◆ **Exercise description**: Count how many lines of the data include the string "clouds", then say that number and stop.

◆ **Provided information**:

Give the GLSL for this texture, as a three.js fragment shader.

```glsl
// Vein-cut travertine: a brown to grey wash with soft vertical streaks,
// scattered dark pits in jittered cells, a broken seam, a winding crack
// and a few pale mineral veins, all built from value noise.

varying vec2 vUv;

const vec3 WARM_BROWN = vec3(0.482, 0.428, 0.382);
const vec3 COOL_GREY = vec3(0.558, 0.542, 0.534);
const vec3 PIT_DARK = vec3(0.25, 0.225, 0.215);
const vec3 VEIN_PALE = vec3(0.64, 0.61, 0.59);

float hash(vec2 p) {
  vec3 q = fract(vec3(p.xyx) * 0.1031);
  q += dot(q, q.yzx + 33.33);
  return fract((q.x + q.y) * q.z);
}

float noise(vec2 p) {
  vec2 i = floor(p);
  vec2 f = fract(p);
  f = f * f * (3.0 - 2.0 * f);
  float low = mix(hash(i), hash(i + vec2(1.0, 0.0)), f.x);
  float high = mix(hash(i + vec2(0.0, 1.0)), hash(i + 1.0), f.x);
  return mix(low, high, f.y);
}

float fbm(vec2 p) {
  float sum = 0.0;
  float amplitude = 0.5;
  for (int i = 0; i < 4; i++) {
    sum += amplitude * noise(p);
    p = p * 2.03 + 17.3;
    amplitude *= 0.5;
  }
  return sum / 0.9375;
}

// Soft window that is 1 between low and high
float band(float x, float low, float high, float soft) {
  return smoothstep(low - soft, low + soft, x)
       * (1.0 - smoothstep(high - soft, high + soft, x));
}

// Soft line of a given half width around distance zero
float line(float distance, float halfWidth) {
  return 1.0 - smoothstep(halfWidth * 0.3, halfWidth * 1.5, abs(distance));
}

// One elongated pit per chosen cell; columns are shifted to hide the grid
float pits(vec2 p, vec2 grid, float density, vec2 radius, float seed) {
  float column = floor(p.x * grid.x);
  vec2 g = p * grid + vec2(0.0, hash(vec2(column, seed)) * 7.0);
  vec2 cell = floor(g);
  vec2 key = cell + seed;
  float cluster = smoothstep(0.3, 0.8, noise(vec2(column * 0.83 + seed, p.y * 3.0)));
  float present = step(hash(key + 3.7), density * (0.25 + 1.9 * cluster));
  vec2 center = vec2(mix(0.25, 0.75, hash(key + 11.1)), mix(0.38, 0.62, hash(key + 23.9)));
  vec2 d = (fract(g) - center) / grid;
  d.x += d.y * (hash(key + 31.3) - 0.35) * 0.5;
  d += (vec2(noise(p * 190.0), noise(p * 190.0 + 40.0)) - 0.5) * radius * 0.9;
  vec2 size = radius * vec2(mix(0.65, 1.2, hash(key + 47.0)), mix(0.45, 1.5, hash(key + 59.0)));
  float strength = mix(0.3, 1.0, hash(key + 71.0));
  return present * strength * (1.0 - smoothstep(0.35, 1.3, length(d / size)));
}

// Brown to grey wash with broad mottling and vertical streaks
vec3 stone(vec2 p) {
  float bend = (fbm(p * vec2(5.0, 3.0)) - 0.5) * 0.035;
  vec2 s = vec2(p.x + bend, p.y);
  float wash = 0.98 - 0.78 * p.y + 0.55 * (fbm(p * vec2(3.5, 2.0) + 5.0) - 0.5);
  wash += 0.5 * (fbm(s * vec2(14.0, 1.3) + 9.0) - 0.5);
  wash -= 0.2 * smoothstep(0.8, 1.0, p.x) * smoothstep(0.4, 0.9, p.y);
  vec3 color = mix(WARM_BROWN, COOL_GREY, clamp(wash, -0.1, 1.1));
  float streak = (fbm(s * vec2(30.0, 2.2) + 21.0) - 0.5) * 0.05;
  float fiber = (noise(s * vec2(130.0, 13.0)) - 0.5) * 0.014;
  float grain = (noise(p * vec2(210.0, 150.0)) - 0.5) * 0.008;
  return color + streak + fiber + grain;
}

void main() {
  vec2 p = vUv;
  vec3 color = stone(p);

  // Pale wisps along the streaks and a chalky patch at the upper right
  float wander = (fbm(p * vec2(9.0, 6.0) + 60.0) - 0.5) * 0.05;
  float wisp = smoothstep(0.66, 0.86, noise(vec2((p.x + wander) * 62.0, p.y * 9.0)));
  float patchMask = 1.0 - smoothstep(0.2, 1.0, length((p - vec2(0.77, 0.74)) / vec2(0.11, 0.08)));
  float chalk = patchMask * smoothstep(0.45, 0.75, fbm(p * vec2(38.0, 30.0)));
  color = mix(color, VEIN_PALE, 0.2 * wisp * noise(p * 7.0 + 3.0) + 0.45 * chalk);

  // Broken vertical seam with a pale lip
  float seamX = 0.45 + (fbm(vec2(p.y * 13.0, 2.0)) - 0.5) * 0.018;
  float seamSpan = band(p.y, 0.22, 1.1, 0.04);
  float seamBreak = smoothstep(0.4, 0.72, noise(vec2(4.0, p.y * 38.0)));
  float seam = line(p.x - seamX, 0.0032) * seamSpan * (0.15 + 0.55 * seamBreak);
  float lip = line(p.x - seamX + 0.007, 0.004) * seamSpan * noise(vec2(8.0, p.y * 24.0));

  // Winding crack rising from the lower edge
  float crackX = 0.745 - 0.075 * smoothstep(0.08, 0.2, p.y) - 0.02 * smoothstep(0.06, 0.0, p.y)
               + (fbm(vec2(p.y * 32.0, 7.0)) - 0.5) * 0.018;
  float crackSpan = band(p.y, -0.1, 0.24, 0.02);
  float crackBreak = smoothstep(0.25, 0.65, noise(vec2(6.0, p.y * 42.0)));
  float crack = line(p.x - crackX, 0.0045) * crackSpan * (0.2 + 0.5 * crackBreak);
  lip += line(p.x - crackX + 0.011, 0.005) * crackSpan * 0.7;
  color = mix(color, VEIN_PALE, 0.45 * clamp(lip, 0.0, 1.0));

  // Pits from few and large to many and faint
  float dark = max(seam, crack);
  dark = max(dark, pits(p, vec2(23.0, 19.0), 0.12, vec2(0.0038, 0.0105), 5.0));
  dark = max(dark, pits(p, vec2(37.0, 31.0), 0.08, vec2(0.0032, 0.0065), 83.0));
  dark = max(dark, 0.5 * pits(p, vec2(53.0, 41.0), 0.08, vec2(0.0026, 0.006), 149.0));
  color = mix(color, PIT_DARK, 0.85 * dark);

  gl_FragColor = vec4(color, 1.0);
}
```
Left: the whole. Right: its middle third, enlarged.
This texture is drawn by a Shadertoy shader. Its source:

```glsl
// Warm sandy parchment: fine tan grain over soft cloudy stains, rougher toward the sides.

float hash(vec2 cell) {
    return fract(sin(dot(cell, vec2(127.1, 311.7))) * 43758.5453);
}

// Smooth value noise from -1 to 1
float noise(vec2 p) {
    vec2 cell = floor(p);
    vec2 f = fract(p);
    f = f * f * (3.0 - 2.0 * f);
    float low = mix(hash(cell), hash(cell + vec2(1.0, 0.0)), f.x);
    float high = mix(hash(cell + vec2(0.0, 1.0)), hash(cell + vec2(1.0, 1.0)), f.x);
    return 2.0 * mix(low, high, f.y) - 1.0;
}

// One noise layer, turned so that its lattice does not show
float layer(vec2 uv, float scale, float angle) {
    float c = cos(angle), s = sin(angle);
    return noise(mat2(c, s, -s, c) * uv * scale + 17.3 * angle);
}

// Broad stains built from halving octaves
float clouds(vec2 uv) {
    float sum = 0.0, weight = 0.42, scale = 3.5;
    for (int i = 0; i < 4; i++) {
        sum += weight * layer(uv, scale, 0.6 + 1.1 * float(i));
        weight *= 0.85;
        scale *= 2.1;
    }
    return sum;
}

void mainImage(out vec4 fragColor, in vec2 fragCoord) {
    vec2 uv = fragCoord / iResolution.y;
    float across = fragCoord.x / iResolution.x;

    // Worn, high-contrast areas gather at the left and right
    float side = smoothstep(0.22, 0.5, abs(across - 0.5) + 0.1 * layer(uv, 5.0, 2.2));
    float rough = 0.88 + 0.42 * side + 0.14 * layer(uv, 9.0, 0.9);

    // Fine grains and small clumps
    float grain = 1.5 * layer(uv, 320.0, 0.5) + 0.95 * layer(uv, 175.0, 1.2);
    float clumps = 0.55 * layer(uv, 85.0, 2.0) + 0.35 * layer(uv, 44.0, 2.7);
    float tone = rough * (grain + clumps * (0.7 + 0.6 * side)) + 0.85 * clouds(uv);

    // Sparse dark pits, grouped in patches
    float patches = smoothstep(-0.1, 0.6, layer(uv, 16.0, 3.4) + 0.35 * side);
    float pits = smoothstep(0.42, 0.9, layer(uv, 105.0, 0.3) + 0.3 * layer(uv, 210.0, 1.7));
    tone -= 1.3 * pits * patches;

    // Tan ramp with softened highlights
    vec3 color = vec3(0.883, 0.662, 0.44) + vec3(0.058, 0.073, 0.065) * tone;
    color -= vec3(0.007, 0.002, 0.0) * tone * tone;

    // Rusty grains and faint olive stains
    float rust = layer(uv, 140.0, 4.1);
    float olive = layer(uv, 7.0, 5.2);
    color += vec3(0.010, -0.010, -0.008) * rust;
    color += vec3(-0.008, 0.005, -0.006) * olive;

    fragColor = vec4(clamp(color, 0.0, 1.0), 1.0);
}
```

◆ **Your solution**: 2